Vapiano Pizza Restaurant

Where: Great Portland Street, W1
When: 22/02/12 (open everyday)
Website: http://www.vapiano.de/frame.php?lang=uk
Price: £6 – £9 for a pizza.

As you enter Vapiano it’s a busy, noisy, bustling space, not unlike nearby Oxford Street , and very befitting of its location. For confused newcomers a member of staff will quickly spot you and explain the unusual ordering process. You are given a card which you use to order your drinks and food and then pay for everything at the end on your way out. On placing your order at either the pasta or pizza bar, your meal is prepared fresh. You can either stay and wait or return to your table to be buzzed when the food is ready for you to collect. The lack of at table service may be off-putting for some, and those looking for a formal dining experience are unlikely to be wowed. However, the informality creates a fun atmosphere and rather than feeling like a gimmick it actually helps speed up the ordering process, leaving you to enjoy your meal.

The menu has a variety of interesting dishes, including my favourite- the parma ham, honey and fig pizza, with a thin, crisp base and high quality fresh ingredients. Each table has a middle section with chilli oil and basil and rosemary plants so you can customise your dish to your liking. These little touches are great, and contribute to a far superior experience than other generic pizza places. In fact, the pizzas are the best I’ve had in London, and so despite having visited a couple of times I’m still to try the pasta. The desserts are also delicious with rich chocolate cake, tiramisu and cheesecake to temp you. The house wine, at just £11.95 is surprisingly good.


If you are looking for an informal place to meet friends for lunch or dinner, after shopping or at the start of the night, Vapiano is perfect. Great food, a relaxed atmosphere and fantastic value for money; what’s not to like?

Hide Bar

Where: Bermondsey Street, SE1
When: 14/02/12
Website: http://www.thehidebar.com/
Price: £7 – £8 a cocktail

Hide by name, hide by nature – at least that’s what our drinks did for nearly half an hour at this Bermondsey Street cocktail bar.

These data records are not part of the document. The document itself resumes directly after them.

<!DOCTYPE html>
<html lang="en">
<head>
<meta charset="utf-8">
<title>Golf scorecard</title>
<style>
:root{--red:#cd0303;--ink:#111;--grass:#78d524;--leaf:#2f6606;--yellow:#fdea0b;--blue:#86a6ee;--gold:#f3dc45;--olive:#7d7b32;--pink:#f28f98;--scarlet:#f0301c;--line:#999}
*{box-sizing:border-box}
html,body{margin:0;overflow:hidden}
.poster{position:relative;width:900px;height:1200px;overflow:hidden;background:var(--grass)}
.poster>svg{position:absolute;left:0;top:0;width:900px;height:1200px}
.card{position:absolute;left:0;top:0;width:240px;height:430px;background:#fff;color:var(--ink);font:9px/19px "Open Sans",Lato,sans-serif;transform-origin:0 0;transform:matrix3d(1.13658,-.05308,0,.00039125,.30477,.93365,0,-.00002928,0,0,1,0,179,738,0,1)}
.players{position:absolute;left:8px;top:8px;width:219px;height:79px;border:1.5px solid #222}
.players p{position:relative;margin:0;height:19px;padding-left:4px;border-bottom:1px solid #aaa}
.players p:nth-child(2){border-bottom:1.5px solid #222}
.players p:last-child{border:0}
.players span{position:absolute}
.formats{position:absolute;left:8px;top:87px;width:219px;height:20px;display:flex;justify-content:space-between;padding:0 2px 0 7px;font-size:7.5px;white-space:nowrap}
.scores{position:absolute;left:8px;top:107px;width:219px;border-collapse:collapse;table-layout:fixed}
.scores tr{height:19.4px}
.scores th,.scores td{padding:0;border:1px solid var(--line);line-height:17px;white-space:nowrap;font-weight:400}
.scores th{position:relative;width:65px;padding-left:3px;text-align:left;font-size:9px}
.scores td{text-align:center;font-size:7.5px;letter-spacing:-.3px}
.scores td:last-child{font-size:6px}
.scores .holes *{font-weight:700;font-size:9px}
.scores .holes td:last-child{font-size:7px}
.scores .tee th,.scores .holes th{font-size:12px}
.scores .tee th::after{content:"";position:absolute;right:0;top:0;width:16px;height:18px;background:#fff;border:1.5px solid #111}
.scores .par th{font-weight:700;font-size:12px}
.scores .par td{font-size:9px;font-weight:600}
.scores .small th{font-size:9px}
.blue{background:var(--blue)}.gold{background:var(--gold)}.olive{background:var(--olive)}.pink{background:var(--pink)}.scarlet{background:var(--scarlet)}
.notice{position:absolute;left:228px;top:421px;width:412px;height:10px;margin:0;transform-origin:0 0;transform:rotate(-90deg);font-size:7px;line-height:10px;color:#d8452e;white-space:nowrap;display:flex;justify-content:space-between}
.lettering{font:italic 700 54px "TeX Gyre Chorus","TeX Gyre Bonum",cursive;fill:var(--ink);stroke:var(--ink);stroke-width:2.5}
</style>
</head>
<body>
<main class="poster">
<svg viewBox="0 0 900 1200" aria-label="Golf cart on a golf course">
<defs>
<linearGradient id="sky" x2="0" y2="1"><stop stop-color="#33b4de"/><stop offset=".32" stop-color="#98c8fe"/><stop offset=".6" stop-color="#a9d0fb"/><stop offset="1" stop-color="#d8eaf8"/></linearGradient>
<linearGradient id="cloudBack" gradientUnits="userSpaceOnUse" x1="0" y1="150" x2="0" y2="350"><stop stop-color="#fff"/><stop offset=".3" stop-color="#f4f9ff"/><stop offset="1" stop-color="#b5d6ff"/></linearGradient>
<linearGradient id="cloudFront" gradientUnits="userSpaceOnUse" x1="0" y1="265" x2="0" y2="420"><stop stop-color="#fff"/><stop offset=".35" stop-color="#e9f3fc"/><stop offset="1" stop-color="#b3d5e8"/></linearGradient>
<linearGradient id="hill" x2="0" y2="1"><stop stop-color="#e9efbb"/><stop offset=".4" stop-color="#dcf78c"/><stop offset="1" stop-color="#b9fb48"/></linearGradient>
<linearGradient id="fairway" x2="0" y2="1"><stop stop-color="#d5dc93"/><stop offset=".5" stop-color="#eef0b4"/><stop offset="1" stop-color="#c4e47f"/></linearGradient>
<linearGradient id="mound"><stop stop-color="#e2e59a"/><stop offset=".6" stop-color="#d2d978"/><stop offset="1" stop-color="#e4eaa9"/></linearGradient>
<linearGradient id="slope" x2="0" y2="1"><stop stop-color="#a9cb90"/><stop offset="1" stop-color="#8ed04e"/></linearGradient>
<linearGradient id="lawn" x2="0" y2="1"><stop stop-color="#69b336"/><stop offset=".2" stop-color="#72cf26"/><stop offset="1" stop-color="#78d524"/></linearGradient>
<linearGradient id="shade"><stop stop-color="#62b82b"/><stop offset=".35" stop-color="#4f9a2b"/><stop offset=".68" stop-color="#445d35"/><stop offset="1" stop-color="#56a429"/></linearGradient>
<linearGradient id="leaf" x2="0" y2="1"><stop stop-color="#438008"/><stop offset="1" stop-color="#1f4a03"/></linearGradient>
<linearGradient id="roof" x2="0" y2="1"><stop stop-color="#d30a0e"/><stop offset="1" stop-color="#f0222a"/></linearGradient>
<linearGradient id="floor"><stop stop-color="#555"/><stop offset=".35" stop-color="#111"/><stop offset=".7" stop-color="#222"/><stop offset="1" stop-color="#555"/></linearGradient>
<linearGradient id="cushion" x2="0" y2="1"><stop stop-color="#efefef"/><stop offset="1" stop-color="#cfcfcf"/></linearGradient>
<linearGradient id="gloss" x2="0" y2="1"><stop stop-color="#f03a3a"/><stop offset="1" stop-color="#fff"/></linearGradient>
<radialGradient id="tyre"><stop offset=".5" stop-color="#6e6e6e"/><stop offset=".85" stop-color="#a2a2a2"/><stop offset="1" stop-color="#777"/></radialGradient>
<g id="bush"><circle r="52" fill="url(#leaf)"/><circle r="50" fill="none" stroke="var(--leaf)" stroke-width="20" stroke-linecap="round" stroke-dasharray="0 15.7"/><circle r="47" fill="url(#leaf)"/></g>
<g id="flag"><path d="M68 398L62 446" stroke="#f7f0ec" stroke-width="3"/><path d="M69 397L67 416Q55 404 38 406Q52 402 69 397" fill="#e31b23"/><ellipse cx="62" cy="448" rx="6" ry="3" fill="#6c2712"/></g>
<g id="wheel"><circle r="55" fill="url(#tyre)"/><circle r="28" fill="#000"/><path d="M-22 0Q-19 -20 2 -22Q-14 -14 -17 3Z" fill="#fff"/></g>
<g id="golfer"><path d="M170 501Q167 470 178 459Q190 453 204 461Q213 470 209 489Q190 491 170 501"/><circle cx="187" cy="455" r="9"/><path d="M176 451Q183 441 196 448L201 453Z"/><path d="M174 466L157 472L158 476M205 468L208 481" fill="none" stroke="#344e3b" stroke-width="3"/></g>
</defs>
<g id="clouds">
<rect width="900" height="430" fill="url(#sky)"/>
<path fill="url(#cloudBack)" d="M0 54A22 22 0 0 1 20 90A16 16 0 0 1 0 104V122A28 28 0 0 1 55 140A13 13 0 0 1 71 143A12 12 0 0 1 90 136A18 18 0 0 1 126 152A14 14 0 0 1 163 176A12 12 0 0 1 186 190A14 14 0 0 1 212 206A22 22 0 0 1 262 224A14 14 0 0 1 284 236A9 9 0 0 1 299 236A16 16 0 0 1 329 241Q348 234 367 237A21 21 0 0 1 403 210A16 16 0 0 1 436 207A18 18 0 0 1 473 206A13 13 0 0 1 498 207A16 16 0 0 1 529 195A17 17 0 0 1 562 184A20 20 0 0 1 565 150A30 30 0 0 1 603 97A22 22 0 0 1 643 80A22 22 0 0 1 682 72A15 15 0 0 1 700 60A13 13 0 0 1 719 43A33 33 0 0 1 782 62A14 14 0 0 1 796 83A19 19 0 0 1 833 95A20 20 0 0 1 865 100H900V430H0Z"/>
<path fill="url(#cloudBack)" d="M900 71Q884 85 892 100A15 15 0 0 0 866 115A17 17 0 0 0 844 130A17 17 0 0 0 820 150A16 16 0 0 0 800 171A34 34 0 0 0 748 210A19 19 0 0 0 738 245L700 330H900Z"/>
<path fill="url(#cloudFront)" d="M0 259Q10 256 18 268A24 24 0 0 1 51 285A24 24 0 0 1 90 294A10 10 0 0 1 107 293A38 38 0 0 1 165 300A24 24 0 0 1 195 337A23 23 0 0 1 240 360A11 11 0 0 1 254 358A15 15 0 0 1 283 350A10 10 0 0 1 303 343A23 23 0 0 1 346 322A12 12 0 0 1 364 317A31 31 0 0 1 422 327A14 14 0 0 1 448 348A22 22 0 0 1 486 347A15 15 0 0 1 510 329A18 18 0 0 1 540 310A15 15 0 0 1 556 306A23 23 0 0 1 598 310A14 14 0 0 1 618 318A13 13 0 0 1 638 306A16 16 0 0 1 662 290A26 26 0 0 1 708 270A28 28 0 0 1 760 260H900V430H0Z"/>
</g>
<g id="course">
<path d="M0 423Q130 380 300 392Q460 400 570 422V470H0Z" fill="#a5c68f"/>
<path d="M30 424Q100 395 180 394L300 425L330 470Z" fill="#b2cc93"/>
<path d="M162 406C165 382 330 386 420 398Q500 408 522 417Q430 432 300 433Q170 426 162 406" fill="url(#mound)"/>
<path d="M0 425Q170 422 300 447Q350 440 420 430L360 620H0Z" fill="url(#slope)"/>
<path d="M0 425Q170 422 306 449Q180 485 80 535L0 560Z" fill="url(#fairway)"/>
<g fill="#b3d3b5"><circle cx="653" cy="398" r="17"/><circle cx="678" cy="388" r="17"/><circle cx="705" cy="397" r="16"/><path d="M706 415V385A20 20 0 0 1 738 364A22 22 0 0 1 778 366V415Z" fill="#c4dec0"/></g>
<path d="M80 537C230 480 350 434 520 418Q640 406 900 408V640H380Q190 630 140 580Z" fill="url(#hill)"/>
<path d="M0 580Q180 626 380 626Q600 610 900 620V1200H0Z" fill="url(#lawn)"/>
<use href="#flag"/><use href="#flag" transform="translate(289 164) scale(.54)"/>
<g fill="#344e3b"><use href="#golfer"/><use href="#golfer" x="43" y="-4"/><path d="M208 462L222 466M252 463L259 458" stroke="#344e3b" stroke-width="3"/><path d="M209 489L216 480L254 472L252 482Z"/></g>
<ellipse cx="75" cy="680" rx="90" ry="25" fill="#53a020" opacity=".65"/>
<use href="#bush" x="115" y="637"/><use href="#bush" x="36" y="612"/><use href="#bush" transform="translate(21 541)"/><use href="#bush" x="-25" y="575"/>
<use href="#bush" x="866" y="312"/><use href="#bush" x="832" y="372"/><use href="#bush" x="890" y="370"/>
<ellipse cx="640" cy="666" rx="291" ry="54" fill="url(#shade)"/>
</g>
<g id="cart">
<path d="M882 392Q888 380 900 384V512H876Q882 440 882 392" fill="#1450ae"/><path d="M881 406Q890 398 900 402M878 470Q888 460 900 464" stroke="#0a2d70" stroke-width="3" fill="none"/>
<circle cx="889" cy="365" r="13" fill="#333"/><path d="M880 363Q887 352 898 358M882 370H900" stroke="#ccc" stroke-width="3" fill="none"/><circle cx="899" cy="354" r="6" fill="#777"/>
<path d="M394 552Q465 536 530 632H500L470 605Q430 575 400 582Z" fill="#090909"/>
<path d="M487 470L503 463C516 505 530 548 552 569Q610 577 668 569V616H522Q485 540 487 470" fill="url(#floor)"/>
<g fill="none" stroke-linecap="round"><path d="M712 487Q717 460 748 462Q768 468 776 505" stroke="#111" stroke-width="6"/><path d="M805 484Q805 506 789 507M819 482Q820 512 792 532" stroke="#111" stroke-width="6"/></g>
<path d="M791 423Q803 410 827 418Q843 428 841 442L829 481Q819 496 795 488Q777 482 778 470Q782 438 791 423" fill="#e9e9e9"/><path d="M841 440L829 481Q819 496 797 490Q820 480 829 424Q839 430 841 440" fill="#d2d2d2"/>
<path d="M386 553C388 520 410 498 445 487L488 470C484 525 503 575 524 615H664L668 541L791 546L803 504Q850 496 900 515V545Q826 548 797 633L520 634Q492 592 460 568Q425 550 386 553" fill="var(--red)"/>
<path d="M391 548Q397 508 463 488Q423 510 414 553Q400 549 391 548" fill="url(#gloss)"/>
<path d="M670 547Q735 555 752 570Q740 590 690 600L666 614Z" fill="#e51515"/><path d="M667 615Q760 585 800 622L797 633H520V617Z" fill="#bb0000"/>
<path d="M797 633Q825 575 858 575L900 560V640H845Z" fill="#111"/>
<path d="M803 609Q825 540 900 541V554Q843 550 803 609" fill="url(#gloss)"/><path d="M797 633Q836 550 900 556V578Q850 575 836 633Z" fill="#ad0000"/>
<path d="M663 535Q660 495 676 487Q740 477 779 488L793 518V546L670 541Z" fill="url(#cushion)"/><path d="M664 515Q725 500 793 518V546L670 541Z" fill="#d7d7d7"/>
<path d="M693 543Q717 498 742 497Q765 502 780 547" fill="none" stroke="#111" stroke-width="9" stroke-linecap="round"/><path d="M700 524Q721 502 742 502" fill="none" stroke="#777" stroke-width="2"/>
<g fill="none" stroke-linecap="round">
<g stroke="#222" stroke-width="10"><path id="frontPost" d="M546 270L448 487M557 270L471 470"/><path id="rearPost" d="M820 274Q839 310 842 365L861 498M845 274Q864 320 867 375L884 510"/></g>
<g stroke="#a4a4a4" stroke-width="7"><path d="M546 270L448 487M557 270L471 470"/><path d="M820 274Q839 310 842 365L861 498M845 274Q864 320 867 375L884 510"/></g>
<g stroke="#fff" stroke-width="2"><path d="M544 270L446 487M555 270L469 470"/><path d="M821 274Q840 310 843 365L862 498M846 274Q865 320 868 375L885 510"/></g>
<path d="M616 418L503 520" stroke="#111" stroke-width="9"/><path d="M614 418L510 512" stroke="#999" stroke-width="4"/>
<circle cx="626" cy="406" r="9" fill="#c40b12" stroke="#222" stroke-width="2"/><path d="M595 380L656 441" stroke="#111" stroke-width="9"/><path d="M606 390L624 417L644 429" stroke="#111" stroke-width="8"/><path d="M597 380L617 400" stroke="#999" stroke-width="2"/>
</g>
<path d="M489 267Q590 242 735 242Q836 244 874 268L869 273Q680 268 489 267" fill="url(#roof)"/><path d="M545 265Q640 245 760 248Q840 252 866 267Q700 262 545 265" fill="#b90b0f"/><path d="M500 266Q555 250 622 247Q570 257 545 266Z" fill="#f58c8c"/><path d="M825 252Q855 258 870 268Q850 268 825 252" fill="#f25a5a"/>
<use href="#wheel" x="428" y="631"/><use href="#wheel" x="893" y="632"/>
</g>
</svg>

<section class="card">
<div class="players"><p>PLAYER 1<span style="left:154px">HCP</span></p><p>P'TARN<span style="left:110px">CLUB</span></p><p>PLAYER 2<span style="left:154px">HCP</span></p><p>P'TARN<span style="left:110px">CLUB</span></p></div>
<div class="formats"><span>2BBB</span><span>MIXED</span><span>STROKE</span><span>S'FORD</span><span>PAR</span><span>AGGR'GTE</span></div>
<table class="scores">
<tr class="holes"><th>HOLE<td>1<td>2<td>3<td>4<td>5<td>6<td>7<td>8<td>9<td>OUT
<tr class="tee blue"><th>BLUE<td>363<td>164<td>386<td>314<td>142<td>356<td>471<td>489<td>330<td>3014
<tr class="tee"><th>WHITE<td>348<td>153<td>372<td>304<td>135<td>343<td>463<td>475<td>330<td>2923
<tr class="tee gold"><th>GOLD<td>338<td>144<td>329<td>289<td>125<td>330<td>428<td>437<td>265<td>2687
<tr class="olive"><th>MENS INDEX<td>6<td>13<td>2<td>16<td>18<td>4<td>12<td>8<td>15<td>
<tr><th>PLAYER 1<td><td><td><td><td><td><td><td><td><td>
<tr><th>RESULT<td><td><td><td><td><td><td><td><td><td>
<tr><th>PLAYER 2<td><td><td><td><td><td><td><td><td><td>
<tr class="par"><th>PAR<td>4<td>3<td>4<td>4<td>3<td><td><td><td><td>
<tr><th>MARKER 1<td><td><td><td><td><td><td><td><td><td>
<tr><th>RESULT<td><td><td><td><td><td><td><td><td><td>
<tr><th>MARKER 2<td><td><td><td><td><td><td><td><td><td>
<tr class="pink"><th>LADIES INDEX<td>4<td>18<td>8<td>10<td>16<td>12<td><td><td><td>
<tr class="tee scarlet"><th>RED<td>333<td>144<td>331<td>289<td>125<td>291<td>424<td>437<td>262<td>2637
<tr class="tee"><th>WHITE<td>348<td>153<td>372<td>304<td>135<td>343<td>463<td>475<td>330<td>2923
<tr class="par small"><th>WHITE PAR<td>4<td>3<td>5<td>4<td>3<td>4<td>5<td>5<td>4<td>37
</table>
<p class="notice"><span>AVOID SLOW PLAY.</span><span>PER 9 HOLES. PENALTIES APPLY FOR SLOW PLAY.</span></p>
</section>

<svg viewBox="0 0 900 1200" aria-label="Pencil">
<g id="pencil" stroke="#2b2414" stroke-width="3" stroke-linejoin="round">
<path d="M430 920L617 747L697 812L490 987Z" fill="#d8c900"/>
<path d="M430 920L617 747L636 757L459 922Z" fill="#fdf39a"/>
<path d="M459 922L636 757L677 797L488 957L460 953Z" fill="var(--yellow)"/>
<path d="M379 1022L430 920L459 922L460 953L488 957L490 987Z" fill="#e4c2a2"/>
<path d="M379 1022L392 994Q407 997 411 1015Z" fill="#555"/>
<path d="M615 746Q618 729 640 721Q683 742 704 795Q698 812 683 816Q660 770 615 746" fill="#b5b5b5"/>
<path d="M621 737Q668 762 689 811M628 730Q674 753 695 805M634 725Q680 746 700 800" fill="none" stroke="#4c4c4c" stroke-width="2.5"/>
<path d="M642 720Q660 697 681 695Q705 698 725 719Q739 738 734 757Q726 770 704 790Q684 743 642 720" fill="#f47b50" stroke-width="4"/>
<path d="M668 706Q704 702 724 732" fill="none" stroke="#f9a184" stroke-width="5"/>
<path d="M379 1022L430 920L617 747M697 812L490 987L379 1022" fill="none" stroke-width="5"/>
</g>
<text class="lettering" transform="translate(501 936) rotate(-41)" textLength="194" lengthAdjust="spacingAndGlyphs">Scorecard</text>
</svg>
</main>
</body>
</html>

Having just moved into the area, Ruth and I were keen to explore “The Street” and took the opportunity to pop round the corner for a cocktail after our Valentine’s meal in.

Upon arrival we were shown to a table towards the butterfly wallpapered back area of the bar. After a few minutes of deliberation, I went up to the bar to order our cocktails. I was asked where I was sitting and told that the drinks would be brought over. Almost fifteen drinkless minutes later, we grabbed a waiter and said our drinks hadn’t arrived yet. He went to look into it. Ten minutes later, still no drinks (or waiter). Ruth went to see what was happening and a few minutes later a third waiter returned to our table to inform us our drink order had been lost and we were asked to order again. No apology – just a matter-of-fact sense of ambivalence towards us.

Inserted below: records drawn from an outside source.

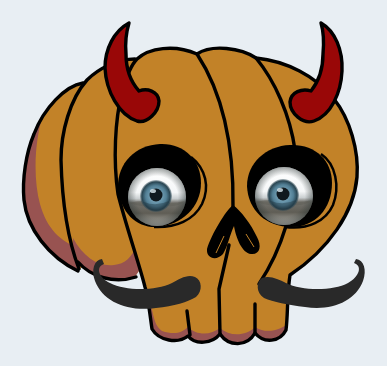
<!DOCTYPE html>
<html lang="en">
<head>
<meta charset="utf-8">
<title>Pumpkin skull</title>
<style>
:root {
  --sky: #e8eef3;
  --pumpkin: #c28228;
  --shade: #985351;
  --ink: #000000;
  --horn: #990707;
  --moustache: #292929;
}
html, body { margin: 0; overflow: hidden; background: var(--sky); }
svg { display: block; width: 387px; height: 366px; }
.pumpkin { fill: var(--pumpkin); }
.shade { fill: var(--shade); }
.ink { fill: var(--ink); }
.line { fill: none; stroke: var(--ink); stroke-width: 3.4; stroke-linecap: round; stroke-linejoin: round; }
.rim { fill: none; stroke: var(--ink); stroke-width: 2.5; }
.horn { fill: var(--horn); stroke: var(--ink); stroke-width: 3.4; stroke-linejoin: round; }
.moustache { fill: var(--moustache); }
</style>
</head>
<body>
<svg viewBox="0 0 387 366" role="img" aria-label="Pumpkin skull with red horns, glossy eyes and a curled moustache">
  <defs>
    <path id="back-shape" d="M83 83C65 86 44 108 34 134C26 153 22 179 24 200C27 229 49 257 78 271L110 240L110 90Z"/>
    <path id="side-shape" d="M135 59C118 59 99 68 87 80C70 99 61 132 61 160C62 200 68 240 79 262C91 277 114 284 134 278L160 240L160 60Z"/>
    <path id="skull-shape" d="M137 59C149 48 174 44 197 54C212 44 241 48 256 58C286 61 316 76 334 99C350 119 359 151 357 177C354 212 329 249 290 275C287 294 288 315 286 330C280 342 264 344 255 333C247 347 229 347 220 334C212 344 195 345 188 336C178 344 159 341 152 329C150 315 148 297 145 287C139 263 126 226 118 194C113 160 115 120 122 92C126 78 130 66 137 59Z"/>
    <clipPath id="back-clip"><use href="#back-shape"/></clipPath>
    <clipPath id="side-clip"><use href="#side-shape"/></clipPath>
    <clipPath id="skull-clip"><use href="#skull-shape"/></clipPath>
    <linearGradient id="eyeball" x1="0" y1="0" x2="0" y2="1">
      <stop offset="0" stop-color="#ffffff"/>
      <stop offset=".42" stop-color="#f5f7f8"/>
      <stop offset=".53" stop-color="#c9ced0"/>
      <stop offset=".6" stop-color="#73726c"/>
      <stop offset=".78" stop-color="#5f5d55"/>
      <stop offset="1" stop-color="#b9b8b2"/>
    </linearGradient>
    <radialGradient id="eye-edge">
      <stop offset=".72" stop-color="#26302f" stop-opacity="0"/>
      <stop offset="1" stop-color="#26302f" stop-opacity=".45"/>
    </radialGradient>
    <radialGradient id="iris">
      <stop offset=".3" stop-color="#77a3b8"/>
      <stop offset=".65" stop-color="#527f95"/>
      <stop offset=".88" stop-color="#294552"/>
      <stop offset="1" stop-color="#294552" stop-opacity=".3"/>
    </radialGradient>
    <g id="eye">
      <circle r="29" fill="url(#eyeball)"/>
      <circle r="29" fill="url(#eye-edge)"/>
      <path d="M-28 6Q-14 2 0 5T28 4Q22 10 10 9Q-10 12 -28 6Z" fill="#56564f" opacity=".35"/>
      <circle cx="-1" cy="-1" r="16" fill="url(#iris)"/>
      <path d="M-13 5Q-1 10 12 4Q8 14 -1 14Q-10 14 -13 5Z" fill="#1e333d" opacity=".4"/>
      <circle cx="-1" cy="-2" r="6.5" fill="#10191f"/>
      <ellipse cx="-4" cy="-6" rx="3" ry="2" fill="#dceaf0" opacity=".8"/>
    </g>
  </defs>

  <rect width="387" height="366" fill="var(--sky)"/>

  <g id="back-lobe">
    <use href="#back-shape" class="pumpkin"/>
    <path class="shade" clip-path="url(#back-clip)" d="M45 108C34 140 33 178 40 204C47 229 60 241 80 249V280H15V108Z"/>
    <path class="line" d="M83 83C65 86 44 108 34 134C26 153 22 179 24 200C27 229 49 257 78 271"/>
  </g>

  <g id="side-lobe">
    <use href="#side-shape" class="pumpkin"/>
    <path class="shade" clip-path="url(#side-clip)" d="M73 238C84 258 99 267 114 265C125 264 132 257 137 245L150 290H70Z"/>
    <path class="line" d="M135 59C118 59 99 68 87 80C70 99 61 132 61 160C62 200 68 240 79 269M78 262C91 277 114 284 136 277"/>
  </g>

  <g id="skull">
    <use href="#skull-shape" class="pumpkin"/>
    <path class="shade" clip-path="url(#skull-clip)" d="M140 283L151 305C154 320 156 327 162 331C174 335 182 333 188 327C197 336 211 335 220 328C230 337 246 336 255 327C266 334 280 331 290 322V350H140Z"/>
    <use href="#skull-shape" class="line"/>
    <path class="line" d="M197 54C220 89 234 139 233 207M256 58C275 81 290 115 295 150M286 226C280 246 271 266 259 284M229 245L219 289L220 334M187 311L190 335M255 304V333"/>
  </g>

  <g id="eye-sockets">
    <path class="ink" d="M118 188C117 163 136 145 160 144C184 143 201 160 201 183C201 207 182 225 157 227C137 228 121 214 118 188Z"/>
    <path class="rim" d="M191 157C206 169 210 187 202 204C194 220 176 228 154 227"/>
    <path class="ink" d="M247 186C247 163 266 146 290 145C315 144 332 160 332 183C332 209 315 227 291 227C267 227 248 211 247 186Z"/>
    <path class="rim" d="M321 154C336 164 340 187 333 205C326 221 308 230 285 227"/>
    <use href="#eye" x="157" y="197"/>
    <use href="#eye" x="284" y="196"/>
  </g>

  <g id="nose">
    <path class="ink" d="M233 205C226 210 211 235 207 249C206 259 217 261 223 254C228 246 230 234 234 226C236 238 242 253 251 254C260 255 262 246 257 237C251 224 241 211 233 205Z"/>
    <path d="M224 236L216 253M246 234L254 247" fill="none" stroke="var(--pumpkin)" stroke-width="1"/>
  </g>

  <g id="horns">
    <path class="horn" d="M129 23C114 31 105 49 105 68C106 91 119 115 137 121C147 124 159 112 159 101C158 91 147 88 139 91C130 81 126 68 126 54C125 43 126 33 129 23Z"/>
    <path class="horn" d="M321 23C335 31 343 50 342 71C341 93 331 115 314 121C303 125 290 113 290 102C291 92 302 88 311 91C319 81 323 68 323 54C324 43 324 33 321 23Z"/>
  </g>

  <g id="moustache" class="moustache">
    <path d="M102 259C94 260 91 270 95 281C103 302 128 312 156 308C174 306 188 302 196 297C203 291 202 280 195 277C187 274 180 279 172 283C155 291 126 291 110 283C99 278 95 267 104 264Z"/>
    <path d="M356 259C364 260 367 270 363 281C355 302 331 311 305 307C288 305 273 302 264 298C256 293 256 282 262 278C270 275 278 279 286 283C302 291 333 291 348 283C359 277 363 266 354 263Z"/>
  </g>
</svg>
</body>
</html>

When the drinks finally arrived, around half an hour after we’d initially ordered them, they came without any kind of regret or apology for the wait. I’d love to say that it was because it was Valentine’s and they were heaving, but the bar wasn’t overly crowded – they must see more people on a Friday night.

The sorry state of the service was a shame because the belated drinks were actually pretty good. I had the Eagle Sling – Eagle Rare single barrel Kentucky Bourbon, Galliano Authentico, orange and lemon zests, stirred and topped with Canada Dry ginger ale. Ruth plumped for the Passionate Englishman – Hendrick’s Gin stirred with passion fruit purée, lemon and sugar. But by that time the shine had been taken off the experience and, rather than try something else from the extensive menu, we went home. On asking for the bill at the bar it came back with someone else’s drinks on, just to compound our sense of their incompetence. We got them removed, settled the bill and left.


Nice drinks, shocking service. Perhaps they were having an off night. We were really excited about having such an extensive menu of cocktails – some of which are Hide originals – a five minute walk from our new front door. With it being so close, we’ll probably try it again and report back. But don’t hold your breath.